To most people, jealousy and envy have similar meanings and stem from similar emotions. Both can be destructive to personal relationships and step from a need or desire. However, both emotions are destructive in different ways, even though they share the same origin—relationships. To deal with these emotions, or to know someone who is dealing with them, can be stressful and worrisome, you should understand the roots and distinctions of these two terms.
To understand the differences between jealousy and envy, whether they are your feelings or someone else’s, you must understand the desire behind the feeling. The key distinction between the two is that envy comes from a desire to be like someone and jealousy is the desire to be with someone. Envying someone is a relationship between two people, in which a person wishes to possess a quality or item that the other person has. For example, if your best friend shows hostility towards you each time the subject of your new boyfriend is brought up, she might be envious of your relationship, in which she would want one herself. She desires to be like you, or at least possess the same qualities of you.
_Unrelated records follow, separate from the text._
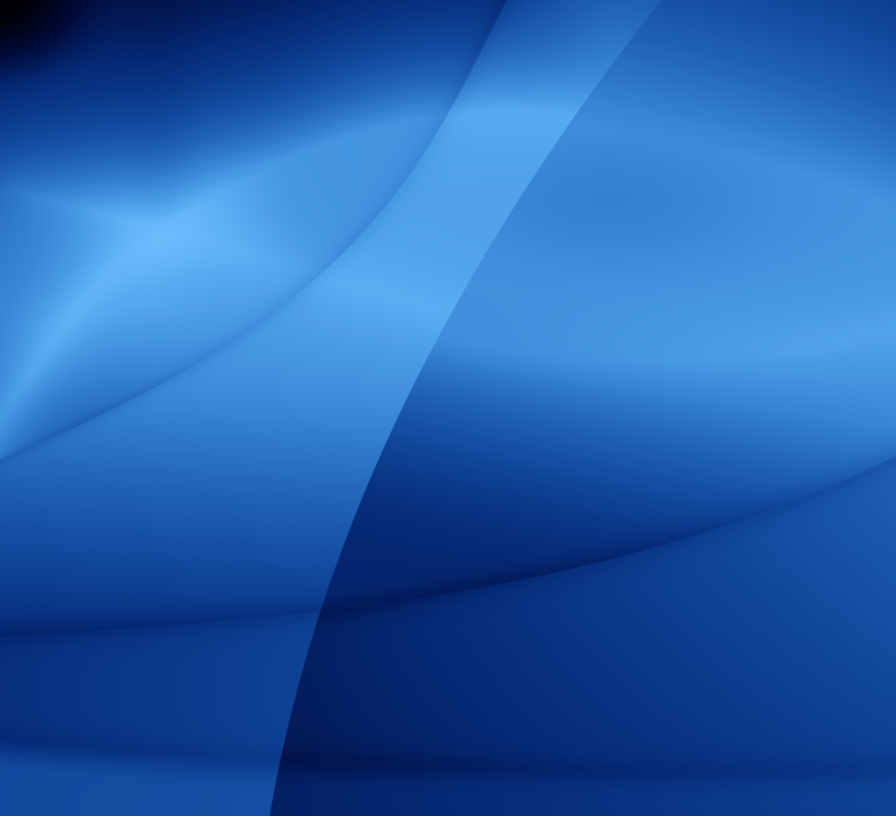
A Shadertoy shader for this background:

```glsl
// Draws a blue abstract backdrop of curved, softly glowing glass panes.

// Tonal ramp from black to pale blue; tones run from 0 to 7
const vec3 RAMP[8] = vec3[8](
    vec3(0.00, 0.00, 0.02), vec3(0.00, 0.04, 0.22),
    vec3(0.02, 0.16, 0.46), vec3(0.06, 0.27, 0.60),
    vec3(0.13, 0.39, 0.72), vec3(0.22, 0.53, 0.84),
    vec3(0.33, 0.65, 0.93), vec3(0.43, 0.75, 1.00));

const float SEAM_DEPTH = 0.35;   // darkening along pane seams
const float SEAM_WIDTH = 0.010;
const float SKY_FALLOFF = 6.0;   // darkening above the left crest
const float BLEND = 0.9;         // softness where tones meet

// Pane boundaries, as polynomials in canvas units
float mainArcX(float y)    { return 0.301 + y * (0.155 + 0.282 * y); }
float upperSeamX(float y)  { float s = y - 0.437; return s * (2.246 + s * (2.23 * s - 3.46)); }
float lowerSeamY(float x)  { return 0.219 + x * (0.069 + 0.153 * x * x); }
float bottomSeamY(float x) { return 0.096 + x * (0.064 * x - 0.10); }

float softMin(float a, float b, float k) {
    float h = max(k - abs(a - b), 0.0) / k;
    return min(a, b) - 0.25 * h * h * k;
}
float softMax(float a, float b, float k) { return -softMin(-a, -b, k); }

// Rounded exponential glow around a line
float ridge(float d, float width) {
    return exp(-(sqrt(d * d + 0.0001) - 0.01) / width);
}
float bump(float d, float width) { return exp(-d * d / (width * width)); }

float crossBeamY(float x) { return 0.77 - 0.27 * x - 0.08 * x * x; }
float leftCrestY(float x) { return 0.862 - (x - 0.56) * (x - 0.56); }

vec3 toneColor(float tone) {
    float t = clamp(tone, 0.0, 6.999);
    int i = int(t);
    return mix(RAMP[i], RAMP[i + 1], fract(t));
}

// Upper left pane: two crossing beams under a dark sky
float beamPane(vec2 p) {
    float crest = softMax(crossBeamY(p.x), leftCrestY(p.x), 0.03);
    float edge = 5.4 + 1.4 * bump(p.x - 0.18, 0.09) - 1.2 * exp(-p.x / 0.06);
    float diagonalY = 0.484 + p.x * (1.85 - 3.0 * p.x);
    float body = 4.6 + 0.8 * smoothstep(0.0, 0.3, p.x);
    body += 1.8 * ridge(p.y - diagonalY, 0.085) * (1.0 - smoothstep(0.16, 0.34, p.x));
    body += 0.8 * ridge(p.y - crossBeamY(p.x), 0.05) * bump(p.x - 0.27, 0.10);
    body -= 1.0 - smoothstep(0.45, 0.63, p.y);
    float above = max(p.y - crest, 0.0);
    float below = max(crest - p.y, 0.0);
    float corner = 1.0 - smoothstep(0.0, 0.13, length(p - vec2(0.0, 1.0)));
    return mix(body, edge, exp(-below / 0.05)) * exp(-SKY_FALLOFF * above) - 1.3 * corner;
}

// Middle band between the upper seam and the main arc
float middlePane(vec2 p) {
    float tone = softMin(2.1 + 9.5 * (p.y - 0.22) + 0.8 * p.x, 5.8, BLEND);
    tone += 0.5 * ridge(p.y - crossBeamY(p.x), 0.04) * smoothstep(0.2, 0.4, p.x);
    float rise = p.y - leftCrestY(p.x);
    tone += 0.35 * ridge(rise, 0.04);
    float falloff = mix(4.5, 2.5, smoothstep(0.56, 0.70, p.x));
    return tone * exp(-falloff * max(rise, 0.0));
}

// Right pane: a broad lens of light fading both ways
float rightPane(vec2 p) {
    float u = p.x - 0.66;
    float rise = p.y - (0.845 - 0.15 * u - 0.4 * u * u);
    float slope = 3.7 + 12.0 * (p.y - 0.5) + 3.0 * (p.x - 0.5);
    float tone = softMin(softMax(slope, 1.9, BLEND), 5.4, BLEND);
    float v = p.x - 0.72;
    tone += 0.5 * ridge(p.y - (0.56 + 0.5 * v * v), 0.045);
    tone -= 0.6 * bump(length((p - vec2(0.68, 0.755)) * vec2(0.5, 1.0)), 0.09);
    return tone * exp(-2.7 * max(rise, 0.0));
}

// Floor below the lower seam, on either side of the main arc
float floorPane(vec2 p, float rightSide) {
    float leftTone = 2.25 + 1.9 * p.x;
    float rightTone = 0.9 + 2.3 * p.x + 3.0 * (p.y - 0.2) * p.x;
    return mix(leftTone, rightTone, rightSide);
}

void mainImage(out vec4 fragColor, in vec2 fragCoord) {
    vec2 p = fragCoord / iResolution.xy;
    float px = 1.0 / min(iResolution.x, iResolution.y);

    // Signed offsets from the boundaries
    float arc = p.x - mainArcX(p.y);
    float upper = p.x - upperSeamX(p.y);
    float lower = p.y - lowerSeamY(p.x);
    float bottom = p.y - bottomSeamY(p.x);
    float rightSide = smoothstep(-px, px, arc);

    // Left and right panes
    float leftTone = mix(beamPane(p), middlePane(p), smoothstep(-px, px, upper));
    leftTone -= SEAM_DEPTH * ridge(upper, SEAM_WIDTH);
    float tone = mix(leftTone, rightPane(p), rightSide);

    // Floor, with a lighter strip at the bottom
    float ground = floorPane(p, rightSide);
    float strip = mix(0.9 - 1.5 * p.x, 0.25, rightSide);
    ground += strip * (1.0 - smoothstep(-0.04, px, bottom));
    tone = mix(ground, tone, smoothstep(-px, px, lower));
    tone -= SEAM_DEPTH * (ridge(lower, SEAM_WIDTH) + 0.7 * ridge(bottom, SEAM_WIDTH));

    fragColor = vec4(toneColor(tone), 1.0);
}
```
The desire to be with someone involves a relationship between three people. In this scenario, one person might feel left out or excluded when the second and third person are together. The jealous individual might want the second person to themselves, whether in the form of a romantic relationship or friendship. For example, if your friend is showing hostility towards you because she wants to spend more time with you, rather than you spend more time with your new boyfriend, she is probably showing jealousy.
Now that you have a better knowledge of jealousy and envy, you can analyze how these emotions can be destructive. In terms of envy, a relationship between two people, one person shows hostility or aggression only towards you or vice versa. This can be especially upsetting because the person is showing negative emotions towards you, it is easy to feel guilty or concerned. Going back to the previous example, your friend might feel the need to sabotage your relationship inadvertently. In the context of jealousy, aggression is extended towards the third person, or your boyfriend, and generally the situation you are in. Jealousy directed at the third person might be easier to deal with because the negative emotions are not directed at you. For instance, if your friend shows hatred towards your new boyfriend and kindness towards you, this might be easier on you, emotionally, but it can still be uncomfortable.
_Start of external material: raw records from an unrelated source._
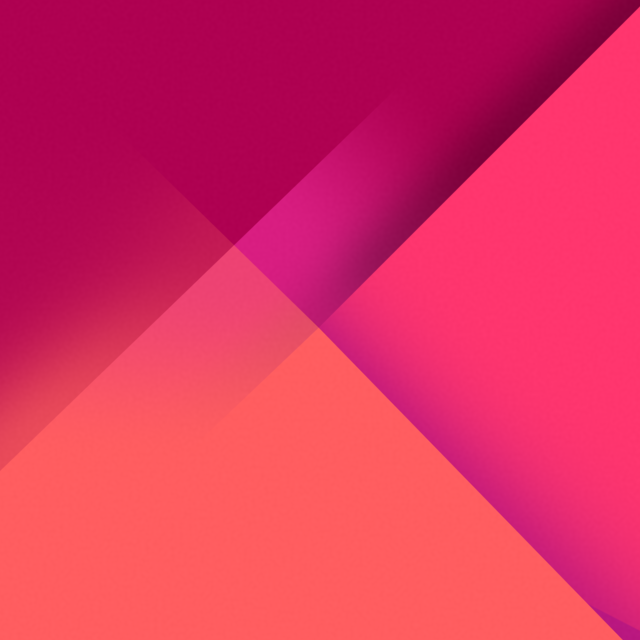
A Shadertoy shader for this background:

```glsl
// Overlapping diagonal sheets in crimson, pink and coral, crossing near the centre.
// Signed distances to three slanted edges mask the sheets; soft falloffs of those
// distances give the shadows and translucent glows, and gradient noise adds a fine grain.

// Geometry, in canvas units
const vec2  CROSS       = vec2(0.498, 0.488);   // where the main edges meet
const vec2  STRIP_START = vec2(0.0, 0.264);     // upper rising edge at the left border
const float STRIP_SLOPE = 0.965;
const vec2  RISE_SLOPES = vec2(0.95, 1.0);      // left and right of CROSS
const vec2  FALL_SLOPES = vec2(-0.975, -1.027);
const vec2  CORNER      = vec2(0.957, 0.0365);
const float CORNER_SLOPE = -0.515;
const float EDGE_SOFTNESS = 0.0013;
const float DIAGONAL = 0.7071;

// Colours
const vec3 CRIMSON = vec3(0.685, 0.004, 0.318);
const vec3 EMBER   = vec3(0.920, 0.300, 0.350);
const vec3 ORCHID  = vec3(0.850, 0.115, 0.505);
const vec3 ROSE    = vec3(0.930, 0.260, 0.450);
const vec3 DUSK    = vec3(0.870, 0.285, 0.400);
const vec3 CORAL   = vec3(1.000, 0.365, 0.375);
const vec3 PINK    = vec3(1.000, 0.210, 0.430);
const vec3 PLUM    = vec3(0.790, 0.115, 0.475);
const vec3 VIOLET  = vec3(0.700, 0.080, 0.510);

// Shading
const float SHADOW_WIDTH = 0.065;
const float EMBER_WIDTH  = 0.125;
const float GRAIN_SCALE  = 150.0;
const float GRAIN_AMOUNT = 0.012;

// Height above a line bent at its anchor; slopes hold its left and right sides
float edgeDistance(vec2 p, vec2 anchor, vec2 slopes) {
    vec2 d = p - anchor;
    float slope = d.x < 0.0 ? slopes.x : slopes.y;
    return (d.y - slope * d.x) * DIAGONAL;
}

float cover(float dist) {
    float soft = max(EDGE_SOFTNESS, 0.75 / min(iResolution.x, iResolution.y));
    return smoothstep(-soft, soft, dist);
}

float gaussian(float dist, float width) {
    float t = dist / width;
    return exp(-t * t);
}

vec2 hashGradient(vec2 cell) {
    vec3 q = fract(cell.xyx * vec3(0.1031, 0.1030, 0.0973));
    q += dot(q, q.yzx + 33.33);
    return fract((q.xx + q.yz) * q.zy) * 2.0 - 1.0;
}

float gradientNoise(vec2 p) {
    vec2 i = floor(p), f = fract(p);
    vec2 w = f * f * f * (f * (f * 6.0 - 15.0) + 10.0);
    vec2 e = vec2(1.0, 0.0);
    float a = dot(hashGradient(i), f);
    float b = dot(hashGradient(i + e.xy), f - e.xy);
    float c = dot(hashGradient(i + e.yx), f - e.yx);
    float d = dot(hashGradient(i + e.xx), f - e.xx);
    return mix(mix(a, b, w.x), mix(c, d, w.x), w.y);
}

void mainImage(out vec4 fragColor, in vec2 fragCoord) {
    vec2 p = fragCoord / iResolution.xy;
    float strip = edgeDistance(p, STRIP_START, vec2(STRIP_SLOPE));
    float rise  = edgeDistance(p, CROSS, RISE_SLOPES);
    float fall  = edgeDistance(p, CROSS, FALL_SLOPES);
    float along = dot(p - CROSS, vec2(DIAGONAL));
    float aboveStrip = cover(strip);
    float aboveRise  = cover(rise);

    // Upper left: warm glow rising from the strip
    float ember = gaussian(max(strip, 0.0), EMBER_WIDTH) * mix(0.92, 0.28, smoothstep(0.32, 0.64, p.y));
    ember += 0.05 * smoothstep(0.85, 0.60, p.y);
    vec3 leftSheet = mix(CRIMSON, EMBER, clamp(ember, 0.0, 1.0));

    // Lower left: coral under a fading rose strip
    vec3 strips = mix(DUSK, ROSE, smoothstep(0.0, 0.10, rise));
    float stripFade = smoothstep(0.28, 0.57, p.y);
    vec3 lowerSheet = mix(CORAL, strips, stripFade * aboveRise);
    leftSheet = mix(lowerSheet, leftSheet, aboveStrip);

    // Upper right: orchid strip on crimson, shaded by the pink sheet
    float orchid = smoothstep(0.39, 0.06, along) * (1.0 - aboveStrip);
    vec3 upperSheet = mix(CRIMSON, ORCHID, orchid);
    float shade = mix(0.14, 0.29, smoothstep(0.0, 0.15, along));
    upperSheet *= 1.0 - shade * gaussian(max(rise, 0.0), SHADOW_WIDTH);

    // Right: pink sheet, plum towards the coral edge
    float plumWidth = mix(0.070, 0.095, smoothstep(0.5, 0.0, p.y));
    float plum = exp(-pow(max(fall, 0.0) / plumWidth, 1.3));
    vec3 pinkSheet = mix(PINK, PLUM, plum);
    float corner = cover(-edgeDistance(p, CORNER, vec2(CORNER_SLOPE)));
    pinkSheet = mix(pinkSheet, VIOLET, 0.75 * corner);

    // Join the sheets and add grain
    vec3 rightSheet = mix(pinkSheet, upperSheet, aboveRise);
    vec3 color = mix(leftSheet, rightSheet, cover(fall));
    color += GRAIN_AMOUNT * gradientNoise(p * GRAIN_SCALE);
    fragColor = vec4(clamp(color, 0.0, 1.0), 1.0);
}
```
If your friend is showing either envy or jealousy, it is best to help them with these emotions, which are very normal for anyone in close relationships. If your friend is envious of you, it is normal to want to downplay your relationship, your new car, or whatever it is that is making them envy you. However, this does not have to be the solution. A good way to ease your friend’s concerns while still being happy about your love life is to balance expressing the good and bad qualities of your relationship. You can share your concerns about your new boyfriend, and she might share hers, also allowing you two to bond. If you find your friend showing jealousy, you should try to reassure the them of their importance to you. You do not want to have to choose between alienating your friend or your new boyfriend but having two close relationships might make one or the other feel jealous. It is best to let your person know they continue to be an important part of your life and building relationships with other people will not change that.
Dealing with someone who is jealous or envious of you is not easy, and you might be compelled to feel guilty, even though you have not done anything wrong. In this situation, it is best to empathize with the individual, and understand the root of their emotions. What you do not want is a destructive relationship between you and your friend, so you will do whatever it takes to accommodate to them. But the solution to this is not to keep our personal lives secret, but to be more aware of their feelings and inform them that you are serious about maintaining your friendship with the individual.